When alone a voice asks what is going on with D. Whilst we do not see it at that point it is actually his left hand (Ichirō Nagai/Kirk Thornton). Left Hand is one of the more intriguing aspects of the film. D’s left hand seems to be an independent creature with thoughts and abilities, as well as a face. This film does not explain it further (though the next one does to a degree and the books might further) but it gives him offensive and defensive advantages as well enjoying verbally baiting him.
I don’t want to go much further into the story. D is convinced the vampires will come for Doris that night as it is the Blood Moon the following night – a night on which vampires believe the blood of a woman will be unclean. When Lee’s daughter Lamika (Satoko Kifuji/Edie Mirman) and henchman Rei Ginsei (Kazuyuki Sogabe/Kerrigan Mahan) turn up at the farm we discover that D is a dhampire (or dampiel as it seems to be pronounced) – the child of a vampire and a mortal. There are hints through that D is the son of Dracula. In this Dracula is painted as a far more benevolent creature than perhaps other versions and D believes his father would have thought the vampires have lost their way and are wrong to treat humanity like cattle. As Left Hand points out, when the chips are down D always returns to his fangs.
The story itself produces plot and counter plot as characters feel they are betrayed and betray back – though at its most basic level it is fairly simple – storm the castle, rescue the girl and destroy the Count. There is a candle whose incense will paralyse any with vampiric blood. Clearly crosses and garlic should be an issue but the vampires have plenty of henchmen to remove such obstacles. D is partially, at least, immune to the effects of sunlight and thus can function during the day when swaddled in his cloak and hat – the cloak can actually do neat things like cling onto pit edges for him.
The animation feels a little bit of a let down now, mainly because it hasn’t aged that well.

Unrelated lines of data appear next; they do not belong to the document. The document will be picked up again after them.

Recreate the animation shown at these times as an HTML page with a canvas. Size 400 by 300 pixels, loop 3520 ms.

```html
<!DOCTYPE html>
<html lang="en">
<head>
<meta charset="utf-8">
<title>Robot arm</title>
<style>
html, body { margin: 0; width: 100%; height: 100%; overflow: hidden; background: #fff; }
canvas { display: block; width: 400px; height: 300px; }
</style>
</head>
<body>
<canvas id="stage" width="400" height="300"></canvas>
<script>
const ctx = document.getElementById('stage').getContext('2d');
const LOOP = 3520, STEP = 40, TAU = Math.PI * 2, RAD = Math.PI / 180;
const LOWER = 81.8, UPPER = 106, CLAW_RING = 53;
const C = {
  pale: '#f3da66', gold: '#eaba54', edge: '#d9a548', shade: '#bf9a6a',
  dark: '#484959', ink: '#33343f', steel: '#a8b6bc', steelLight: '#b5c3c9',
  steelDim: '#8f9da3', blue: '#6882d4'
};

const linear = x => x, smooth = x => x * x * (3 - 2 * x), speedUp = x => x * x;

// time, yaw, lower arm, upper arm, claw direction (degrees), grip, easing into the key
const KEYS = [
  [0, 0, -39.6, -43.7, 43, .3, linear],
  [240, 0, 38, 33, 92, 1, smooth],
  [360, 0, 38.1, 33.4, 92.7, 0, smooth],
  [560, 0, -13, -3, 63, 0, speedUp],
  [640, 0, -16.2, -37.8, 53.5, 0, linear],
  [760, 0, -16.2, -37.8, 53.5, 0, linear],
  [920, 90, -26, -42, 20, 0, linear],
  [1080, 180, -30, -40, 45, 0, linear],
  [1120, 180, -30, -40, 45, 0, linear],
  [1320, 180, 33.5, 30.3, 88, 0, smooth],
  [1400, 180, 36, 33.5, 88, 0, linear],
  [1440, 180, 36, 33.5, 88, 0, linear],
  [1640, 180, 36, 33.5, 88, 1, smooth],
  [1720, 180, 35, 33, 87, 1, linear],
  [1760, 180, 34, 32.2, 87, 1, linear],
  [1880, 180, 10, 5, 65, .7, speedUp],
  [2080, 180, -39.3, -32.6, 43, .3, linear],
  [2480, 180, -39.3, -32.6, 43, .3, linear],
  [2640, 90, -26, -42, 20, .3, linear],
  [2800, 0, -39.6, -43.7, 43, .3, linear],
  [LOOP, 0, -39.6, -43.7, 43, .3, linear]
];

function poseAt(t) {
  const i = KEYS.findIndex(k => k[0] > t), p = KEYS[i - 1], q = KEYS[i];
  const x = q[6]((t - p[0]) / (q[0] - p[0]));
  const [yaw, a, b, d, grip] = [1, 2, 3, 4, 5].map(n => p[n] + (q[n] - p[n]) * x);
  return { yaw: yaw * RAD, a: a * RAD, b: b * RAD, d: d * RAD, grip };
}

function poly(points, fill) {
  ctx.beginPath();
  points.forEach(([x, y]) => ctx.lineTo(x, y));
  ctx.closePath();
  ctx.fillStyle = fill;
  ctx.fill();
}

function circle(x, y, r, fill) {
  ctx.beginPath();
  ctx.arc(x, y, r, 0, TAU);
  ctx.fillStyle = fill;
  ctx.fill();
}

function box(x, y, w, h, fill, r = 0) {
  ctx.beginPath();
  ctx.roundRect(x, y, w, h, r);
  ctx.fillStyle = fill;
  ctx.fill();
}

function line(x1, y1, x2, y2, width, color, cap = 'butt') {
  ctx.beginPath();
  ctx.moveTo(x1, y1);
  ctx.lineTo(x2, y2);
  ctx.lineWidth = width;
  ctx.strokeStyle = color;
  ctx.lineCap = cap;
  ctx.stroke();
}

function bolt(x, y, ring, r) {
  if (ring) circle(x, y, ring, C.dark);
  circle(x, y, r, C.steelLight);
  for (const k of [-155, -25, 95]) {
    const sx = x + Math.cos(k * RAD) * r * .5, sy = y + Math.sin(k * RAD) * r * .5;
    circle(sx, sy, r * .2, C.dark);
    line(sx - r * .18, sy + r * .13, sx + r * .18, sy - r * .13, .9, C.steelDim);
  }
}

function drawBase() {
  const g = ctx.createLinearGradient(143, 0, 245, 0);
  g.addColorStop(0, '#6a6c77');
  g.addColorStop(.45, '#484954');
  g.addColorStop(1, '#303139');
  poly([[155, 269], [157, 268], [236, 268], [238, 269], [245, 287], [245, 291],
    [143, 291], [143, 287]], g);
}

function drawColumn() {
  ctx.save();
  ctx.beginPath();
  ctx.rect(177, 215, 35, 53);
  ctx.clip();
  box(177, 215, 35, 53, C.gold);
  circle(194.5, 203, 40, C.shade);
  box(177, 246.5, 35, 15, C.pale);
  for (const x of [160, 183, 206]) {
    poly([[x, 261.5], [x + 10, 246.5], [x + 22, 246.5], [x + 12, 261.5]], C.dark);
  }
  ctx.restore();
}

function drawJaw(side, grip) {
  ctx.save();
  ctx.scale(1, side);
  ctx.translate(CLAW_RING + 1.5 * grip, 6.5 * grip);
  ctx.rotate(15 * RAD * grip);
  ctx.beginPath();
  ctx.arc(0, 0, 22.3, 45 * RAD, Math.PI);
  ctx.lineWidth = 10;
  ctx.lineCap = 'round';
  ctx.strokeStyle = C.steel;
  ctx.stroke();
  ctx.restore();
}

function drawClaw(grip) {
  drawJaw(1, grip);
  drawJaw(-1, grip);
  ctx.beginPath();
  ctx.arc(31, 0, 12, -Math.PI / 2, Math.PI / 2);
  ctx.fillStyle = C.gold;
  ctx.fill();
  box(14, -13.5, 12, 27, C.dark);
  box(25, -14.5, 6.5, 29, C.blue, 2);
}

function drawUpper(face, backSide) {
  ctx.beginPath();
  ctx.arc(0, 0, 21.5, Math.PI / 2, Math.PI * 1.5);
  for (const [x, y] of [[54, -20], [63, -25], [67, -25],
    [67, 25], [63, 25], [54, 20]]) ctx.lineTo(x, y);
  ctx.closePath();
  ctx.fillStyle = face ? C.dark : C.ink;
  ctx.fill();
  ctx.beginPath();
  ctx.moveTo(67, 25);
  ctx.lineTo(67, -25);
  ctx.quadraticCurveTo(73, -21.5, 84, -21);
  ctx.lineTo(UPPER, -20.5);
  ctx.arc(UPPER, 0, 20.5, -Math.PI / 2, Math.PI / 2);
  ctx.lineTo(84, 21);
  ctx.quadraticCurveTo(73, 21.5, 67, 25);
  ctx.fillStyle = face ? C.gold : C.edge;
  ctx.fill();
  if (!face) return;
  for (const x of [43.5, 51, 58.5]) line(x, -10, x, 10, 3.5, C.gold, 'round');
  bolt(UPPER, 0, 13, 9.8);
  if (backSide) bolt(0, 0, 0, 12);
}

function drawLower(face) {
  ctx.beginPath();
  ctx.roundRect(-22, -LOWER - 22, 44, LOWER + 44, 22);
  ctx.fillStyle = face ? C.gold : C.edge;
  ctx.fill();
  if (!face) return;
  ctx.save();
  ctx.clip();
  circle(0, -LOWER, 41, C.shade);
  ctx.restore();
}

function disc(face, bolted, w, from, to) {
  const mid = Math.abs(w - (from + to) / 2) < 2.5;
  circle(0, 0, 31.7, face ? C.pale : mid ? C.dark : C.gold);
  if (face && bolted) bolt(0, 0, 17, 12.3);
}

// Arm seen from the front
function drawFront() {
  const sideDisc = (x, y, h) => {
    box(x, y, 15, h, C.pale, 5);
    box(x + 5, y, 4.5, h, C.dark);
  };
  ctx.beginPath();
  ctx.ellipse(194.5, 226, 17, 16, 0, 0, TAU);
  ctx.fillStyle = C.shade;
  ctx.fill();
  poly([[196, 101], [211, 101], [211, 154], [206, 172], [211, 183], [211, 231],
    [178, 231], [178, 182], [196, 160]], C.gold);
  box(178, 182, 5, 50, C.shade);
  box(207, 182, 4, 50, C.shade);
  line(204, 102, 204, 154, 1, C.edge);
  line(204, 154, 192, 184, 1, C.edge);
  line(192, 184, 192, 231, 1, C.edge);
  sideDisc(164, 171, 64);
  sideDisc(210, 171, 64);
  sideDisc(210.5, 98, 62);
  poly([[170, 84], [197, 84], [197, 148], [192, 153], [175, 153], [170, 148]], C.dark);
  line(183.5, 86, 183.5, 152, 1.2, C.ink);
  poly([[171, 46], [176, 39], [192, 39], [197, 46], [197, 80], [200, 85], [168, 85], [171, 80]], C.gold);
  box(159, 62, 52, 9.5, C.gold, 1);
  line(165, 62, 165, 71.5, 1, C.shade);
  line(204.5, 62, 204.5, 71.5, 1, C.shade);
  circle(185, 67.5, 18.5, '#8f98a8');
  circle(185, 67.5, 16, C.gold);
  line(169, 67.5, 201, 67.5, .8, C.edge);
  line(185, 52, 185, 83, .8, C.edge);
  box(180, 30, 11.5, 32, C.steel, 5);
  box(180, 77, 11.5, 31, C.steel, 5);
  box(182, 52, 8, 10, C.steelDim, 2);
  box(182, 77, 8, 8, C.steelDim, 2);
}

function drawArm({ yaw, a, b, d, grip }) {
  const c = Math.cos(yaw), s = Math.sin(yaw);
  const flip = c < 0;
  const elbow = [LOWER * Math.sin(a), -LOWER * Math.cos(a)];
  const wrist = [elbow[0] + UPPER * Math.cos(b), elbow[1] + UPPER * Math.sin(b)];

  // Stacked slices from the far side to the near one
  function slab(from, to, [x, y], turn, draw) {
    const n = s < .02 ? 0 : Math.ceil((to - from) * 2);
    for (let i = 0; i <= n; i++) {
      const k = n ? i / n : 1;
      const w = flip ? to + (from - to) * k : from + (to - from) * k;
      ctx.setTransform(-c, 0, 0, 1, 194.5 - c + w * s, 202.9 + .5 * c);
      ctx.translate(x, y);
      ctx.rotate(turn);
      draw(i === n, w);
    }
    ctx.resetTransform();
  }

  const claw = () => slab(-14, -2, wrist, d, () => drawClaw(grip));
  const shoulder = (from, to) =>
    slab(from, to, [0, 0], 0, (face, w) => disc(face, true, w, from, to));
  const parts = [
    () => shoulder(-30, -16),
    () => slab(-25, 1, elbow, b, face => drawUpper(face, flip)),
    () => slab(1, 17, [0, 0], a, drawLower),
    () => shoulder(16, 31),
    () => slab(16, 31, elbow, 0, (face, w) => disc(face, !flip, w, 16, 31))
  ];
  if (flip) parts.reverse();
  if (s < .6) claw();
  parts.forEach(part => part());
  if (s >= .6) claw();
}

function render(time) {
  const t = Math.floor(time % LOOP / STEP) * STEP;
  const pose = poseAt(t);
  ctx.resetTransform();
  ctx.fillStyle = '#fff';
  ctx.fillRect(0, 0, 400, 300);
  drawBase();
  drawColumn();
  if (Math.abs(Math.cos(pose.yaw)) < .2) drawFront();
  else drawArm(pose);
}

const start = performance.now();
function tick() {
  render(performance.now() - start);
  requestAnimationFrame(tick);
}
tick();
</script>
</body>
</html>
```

There is a remastered version (not the version I have) and I do wonder whether that would improve things. However the story lifts above the animation and it would be churlish of me to turn on the film simply because it looks a little old now. This is a great little piece of anime – but it has been surpassed. Nevertheless it deserves a strong 7.5 out of 10.
The imdb page is here.
Monday, July 20, 2009
Directors: Toyoo Ashida & Carl Macek